**ASSIGNMENT**
When the string "spacing" is part of a line in the data below, report the whole line.

(Pictures paired with source code)
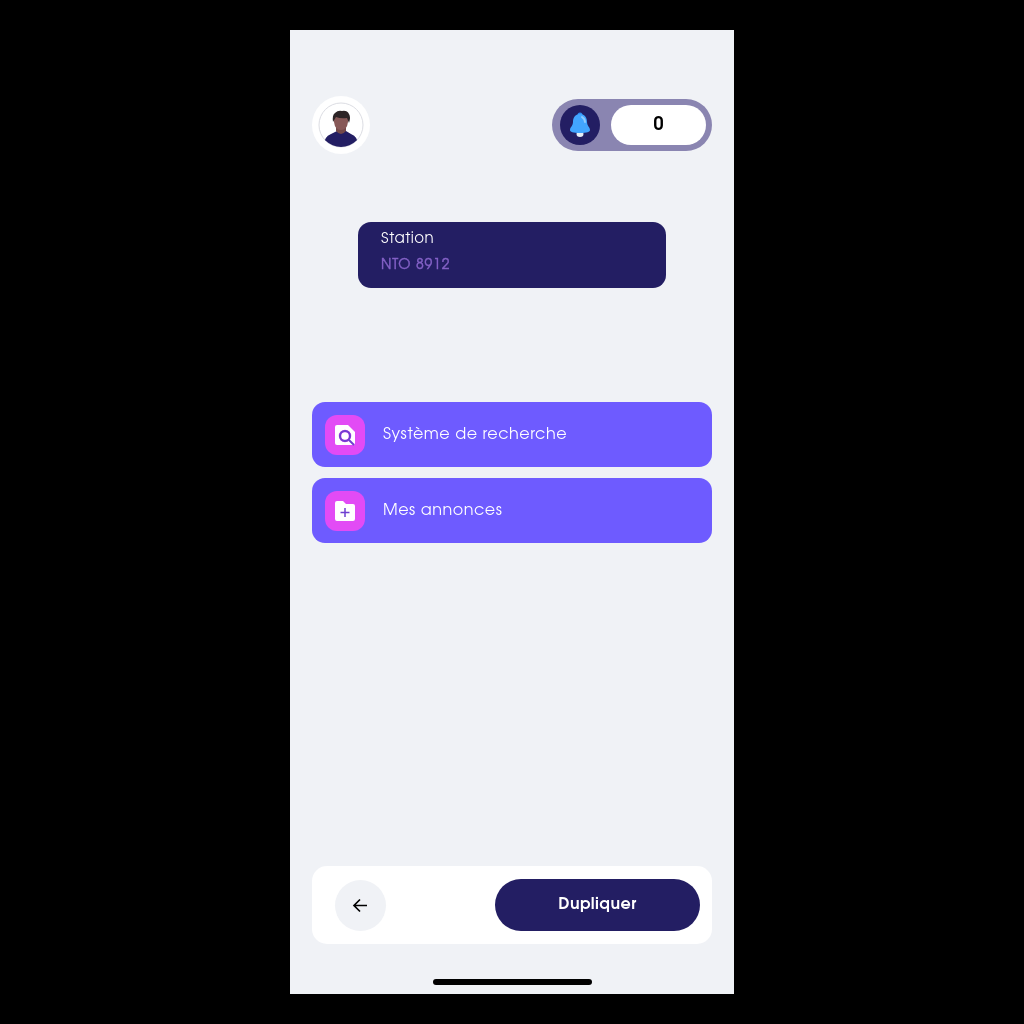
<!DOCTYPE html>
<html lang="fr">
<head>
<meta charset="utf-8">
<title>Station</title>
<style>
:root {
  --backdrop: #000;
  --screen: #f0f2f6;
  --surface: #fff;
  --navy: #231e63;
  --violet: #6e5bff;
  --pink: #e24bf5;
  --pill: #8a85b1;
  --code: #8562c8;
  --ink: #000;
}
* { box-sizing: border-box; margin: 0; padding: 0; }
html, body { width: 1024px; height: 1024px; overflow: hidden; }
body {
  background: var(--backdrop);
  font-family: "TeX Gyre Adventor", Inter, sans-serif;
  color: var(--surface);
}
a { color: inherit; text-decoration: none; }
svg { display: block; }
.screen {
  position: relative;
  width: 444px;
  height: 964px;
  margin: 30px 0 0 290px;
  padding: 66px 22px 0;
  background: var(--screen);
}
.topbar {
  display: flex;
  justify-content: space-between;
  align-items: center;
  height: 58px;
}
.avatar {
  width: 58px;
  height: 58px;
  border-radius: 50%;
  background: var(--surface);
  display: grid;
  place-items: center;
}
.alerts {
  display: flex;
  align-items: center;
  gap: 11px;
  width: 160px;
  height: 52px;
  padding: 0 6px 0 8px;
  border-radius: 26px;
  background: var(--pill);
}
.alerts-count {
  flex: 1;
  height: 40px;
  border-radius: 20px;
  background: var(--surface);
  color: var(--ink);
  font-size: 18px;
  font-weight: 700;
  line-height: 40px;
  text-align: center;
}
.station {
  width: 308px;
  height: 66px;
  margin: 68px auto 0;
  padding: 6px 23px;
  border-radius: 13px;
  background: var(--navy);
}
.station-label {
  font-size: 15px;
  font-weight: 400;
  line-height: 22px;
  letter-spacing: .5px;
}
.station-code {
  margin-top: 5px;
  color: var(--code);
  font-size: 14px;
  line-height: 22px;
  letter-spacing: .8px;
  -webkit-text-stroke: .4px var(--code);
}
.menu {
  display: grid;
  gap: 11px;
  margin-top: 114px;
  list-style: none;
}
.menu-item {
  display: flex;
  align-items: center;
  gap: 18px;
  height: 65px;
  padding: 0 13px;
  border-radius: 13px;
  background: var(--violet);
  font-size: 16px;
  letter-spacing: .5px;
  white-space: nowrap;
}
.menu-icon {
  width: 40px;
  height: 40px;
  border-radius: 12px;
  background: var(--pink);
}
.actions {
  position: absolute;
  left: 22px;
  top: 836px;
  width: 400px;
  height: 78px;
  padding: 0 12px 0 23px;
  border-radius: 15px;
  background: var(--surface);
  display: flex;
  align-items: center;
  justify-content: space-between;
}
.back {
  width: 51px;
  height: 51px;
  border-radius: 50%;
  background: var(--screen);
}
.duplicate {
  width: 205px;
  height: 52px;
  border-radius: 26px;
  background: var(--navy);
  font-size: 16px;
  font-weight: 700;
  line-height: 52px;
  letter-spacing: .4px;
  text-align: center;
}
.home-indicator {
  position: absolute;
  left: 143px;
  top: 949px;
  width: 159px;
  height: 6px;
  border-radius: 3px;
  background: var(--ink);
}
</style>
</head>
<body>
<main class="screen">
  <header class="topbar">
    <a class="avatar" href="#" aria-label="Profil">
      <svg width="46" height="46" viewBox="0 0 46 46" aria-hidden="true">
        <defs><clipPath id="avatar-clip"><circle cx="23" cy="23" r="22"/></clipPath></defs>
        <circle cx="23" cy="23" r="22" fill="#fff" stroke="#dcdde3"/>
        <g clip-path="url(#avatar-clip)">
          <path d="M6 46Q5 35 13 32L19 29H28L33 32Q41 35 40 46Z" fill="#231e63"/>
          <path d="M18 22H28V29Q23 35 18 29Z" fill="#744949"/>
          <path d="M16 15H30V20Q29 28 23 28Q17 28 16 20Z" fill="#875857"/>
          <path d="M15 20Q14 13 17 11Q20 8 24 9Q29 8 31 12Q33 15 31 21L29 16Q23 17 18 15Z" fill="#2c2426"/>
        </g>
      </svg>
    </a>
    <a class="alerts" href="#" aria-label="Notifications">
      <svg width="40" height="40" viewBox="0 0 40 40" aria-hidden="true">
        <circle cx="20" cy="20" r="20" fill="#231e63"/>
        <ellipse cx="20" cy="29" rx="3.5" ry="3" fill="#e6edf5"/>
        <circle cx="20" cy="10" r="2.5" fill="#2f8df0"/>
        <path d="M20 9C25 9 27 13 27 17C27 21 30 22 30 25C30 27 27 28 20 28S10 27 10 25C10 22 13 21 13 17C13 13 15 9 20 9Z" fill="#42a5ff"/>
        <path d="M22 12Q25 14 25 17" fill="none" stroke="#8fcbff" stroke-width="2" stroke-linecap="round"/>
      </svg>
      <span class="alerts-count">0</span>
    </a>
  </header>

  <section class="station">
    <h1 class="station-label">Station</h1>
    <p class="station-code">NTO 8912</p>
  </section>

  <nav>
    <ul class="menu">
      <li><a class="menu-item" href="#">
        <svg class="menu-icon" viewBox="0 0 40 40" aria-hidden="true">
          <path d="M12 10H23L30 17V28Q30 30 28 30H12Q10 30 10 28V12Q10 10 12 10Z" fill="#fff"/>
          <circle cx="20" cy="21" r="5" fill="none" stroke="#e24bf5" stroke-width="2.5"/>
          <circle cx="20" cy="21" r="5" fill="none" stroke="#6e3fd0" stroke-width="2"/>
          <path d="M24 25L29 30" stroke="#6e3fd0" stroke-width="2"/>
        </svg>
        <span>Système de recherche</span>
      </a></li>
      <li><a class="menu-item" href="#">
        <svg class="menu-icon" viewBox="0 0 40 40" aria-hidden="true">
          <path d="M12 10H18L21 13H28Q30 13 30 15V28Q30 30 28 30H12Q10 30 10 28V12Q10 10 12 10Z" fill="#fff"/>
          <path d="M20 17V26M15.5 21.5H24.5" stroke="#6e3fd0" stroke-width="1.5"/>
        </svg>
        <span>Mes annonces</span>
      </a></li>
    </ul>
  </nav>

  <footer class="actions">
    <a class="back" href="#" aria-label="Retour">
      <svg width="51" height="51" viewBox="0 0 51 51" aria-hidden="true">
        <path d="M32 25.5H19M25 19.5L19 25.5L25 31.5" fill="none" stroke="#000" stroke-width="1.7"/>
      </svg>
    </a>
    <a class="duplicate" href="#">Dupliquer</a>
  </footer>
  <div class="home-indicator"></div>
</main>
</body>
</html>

==

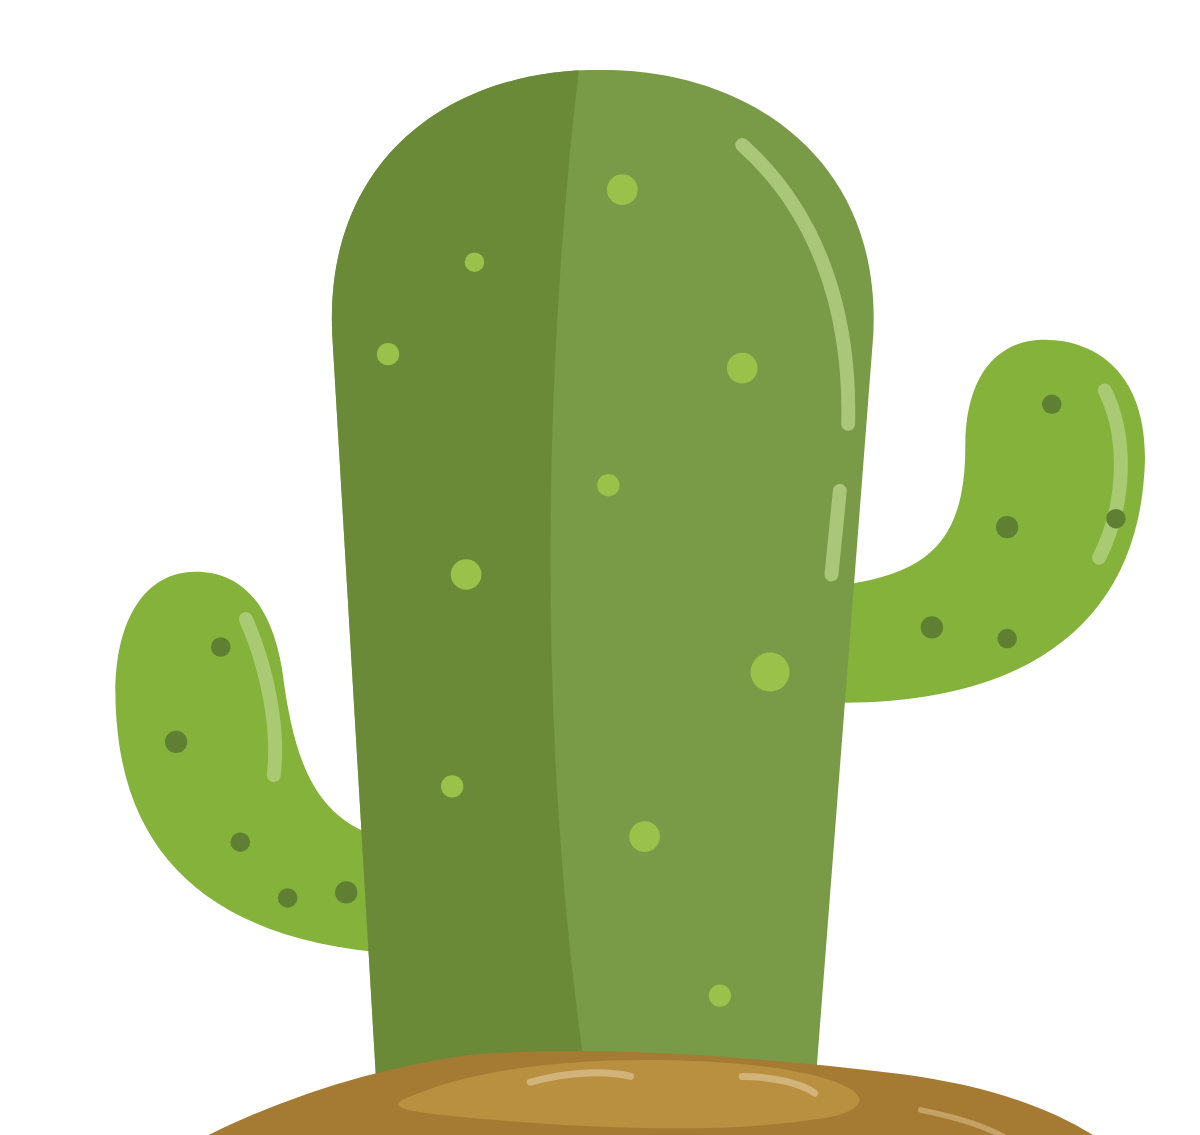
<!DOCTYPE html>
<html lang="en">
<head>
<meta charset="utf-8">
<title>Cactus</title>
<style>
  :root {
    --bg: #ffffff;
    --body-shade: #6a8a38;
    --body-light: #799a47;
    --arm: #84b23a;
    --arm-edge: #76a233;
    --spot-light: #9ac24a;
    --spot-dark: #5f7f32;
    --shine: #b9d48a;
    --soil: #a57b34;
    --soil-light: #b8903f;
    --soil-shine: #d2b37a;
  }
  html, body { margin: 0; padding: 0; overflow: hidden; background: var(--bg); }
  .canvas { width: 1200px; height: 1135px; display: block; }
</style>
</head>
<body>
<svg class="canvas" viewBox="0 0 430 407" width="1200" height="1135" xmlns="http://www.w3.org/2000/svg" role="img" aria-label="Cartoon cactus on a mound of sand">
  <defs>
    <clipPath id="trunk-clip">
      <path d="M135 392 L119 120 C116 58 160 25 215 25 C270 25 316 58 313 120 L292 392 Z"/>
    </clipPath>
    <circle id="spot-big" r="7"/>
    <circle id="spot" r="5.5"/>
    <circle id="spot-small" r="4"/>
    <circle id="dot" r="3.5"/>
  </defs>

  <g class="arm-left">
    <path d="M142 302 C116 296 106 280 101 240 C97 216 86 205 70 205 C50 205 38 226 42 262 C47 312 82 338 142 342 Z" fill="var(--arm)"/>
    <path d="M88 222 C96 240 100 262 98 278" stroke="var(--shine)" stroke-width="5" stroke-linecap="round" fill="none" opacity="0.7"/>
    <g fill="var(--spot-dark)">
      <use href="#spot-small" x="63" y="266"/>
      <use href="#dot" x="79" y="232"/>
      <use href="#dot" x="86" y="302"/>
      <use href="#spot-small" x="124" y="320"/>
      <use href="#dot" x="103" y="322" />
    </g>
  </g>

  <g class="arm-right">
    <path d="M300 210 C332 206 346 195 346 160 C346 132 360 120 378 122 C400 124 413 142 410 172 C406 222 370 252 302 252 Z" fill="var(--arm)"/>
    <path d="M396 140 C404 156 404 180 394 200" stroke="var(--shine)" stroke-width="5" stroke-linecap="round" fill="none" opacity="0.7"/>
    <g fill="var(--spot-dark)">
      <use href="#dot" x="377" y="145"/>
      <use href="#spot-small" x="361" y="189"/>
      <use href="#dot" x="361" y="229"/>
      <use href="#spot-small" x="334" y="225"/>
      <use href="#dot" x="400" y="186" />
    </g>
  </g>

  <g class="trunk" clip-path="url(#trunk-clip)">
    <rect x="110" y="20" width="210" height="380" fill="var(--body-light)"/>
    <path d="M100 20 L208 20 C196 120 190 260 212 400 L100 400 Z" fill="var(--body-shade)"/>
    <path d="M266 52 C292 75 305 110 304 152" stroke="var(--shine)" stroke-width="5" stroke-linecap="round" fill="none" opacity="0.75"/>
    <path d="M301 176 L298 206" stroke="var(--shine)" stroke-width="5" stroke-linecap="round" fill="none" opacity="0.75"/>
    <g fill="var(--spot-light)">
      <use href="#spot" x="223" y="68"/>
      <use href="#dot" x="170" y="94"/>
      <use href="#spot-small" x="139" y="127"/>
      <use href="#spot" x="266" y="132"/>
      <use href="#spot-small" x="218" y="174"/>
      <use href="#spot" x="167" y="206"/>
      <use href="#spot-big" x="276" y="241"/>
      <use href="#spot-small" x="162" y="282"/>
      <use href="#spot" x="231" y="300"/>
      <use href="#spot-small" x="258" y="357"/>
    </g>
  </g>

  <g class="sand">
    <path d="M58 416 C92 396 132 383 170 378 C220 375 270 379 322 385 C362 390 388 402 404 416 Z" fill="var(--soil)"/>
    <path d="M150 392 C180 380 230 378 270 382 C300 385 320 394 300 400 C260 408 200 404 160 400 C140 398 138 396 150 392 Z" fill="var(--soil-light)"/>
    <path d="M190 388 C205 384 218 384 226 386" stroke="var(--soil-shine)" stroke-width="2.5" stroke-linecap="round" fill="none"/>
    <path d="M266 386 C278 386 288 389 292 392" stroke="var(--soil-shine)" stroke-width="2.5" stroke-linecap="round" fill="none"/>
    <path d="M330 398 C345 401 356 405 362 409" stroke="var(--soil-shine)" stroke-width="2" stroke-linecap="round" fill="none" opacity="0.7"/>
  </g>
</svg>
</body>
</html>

**YOUR SOLUTION**
  letter-spacing: .5px;
  letter-spacing: .8px;
  letter-spacing: .5px;
  letter-spacing: .4px;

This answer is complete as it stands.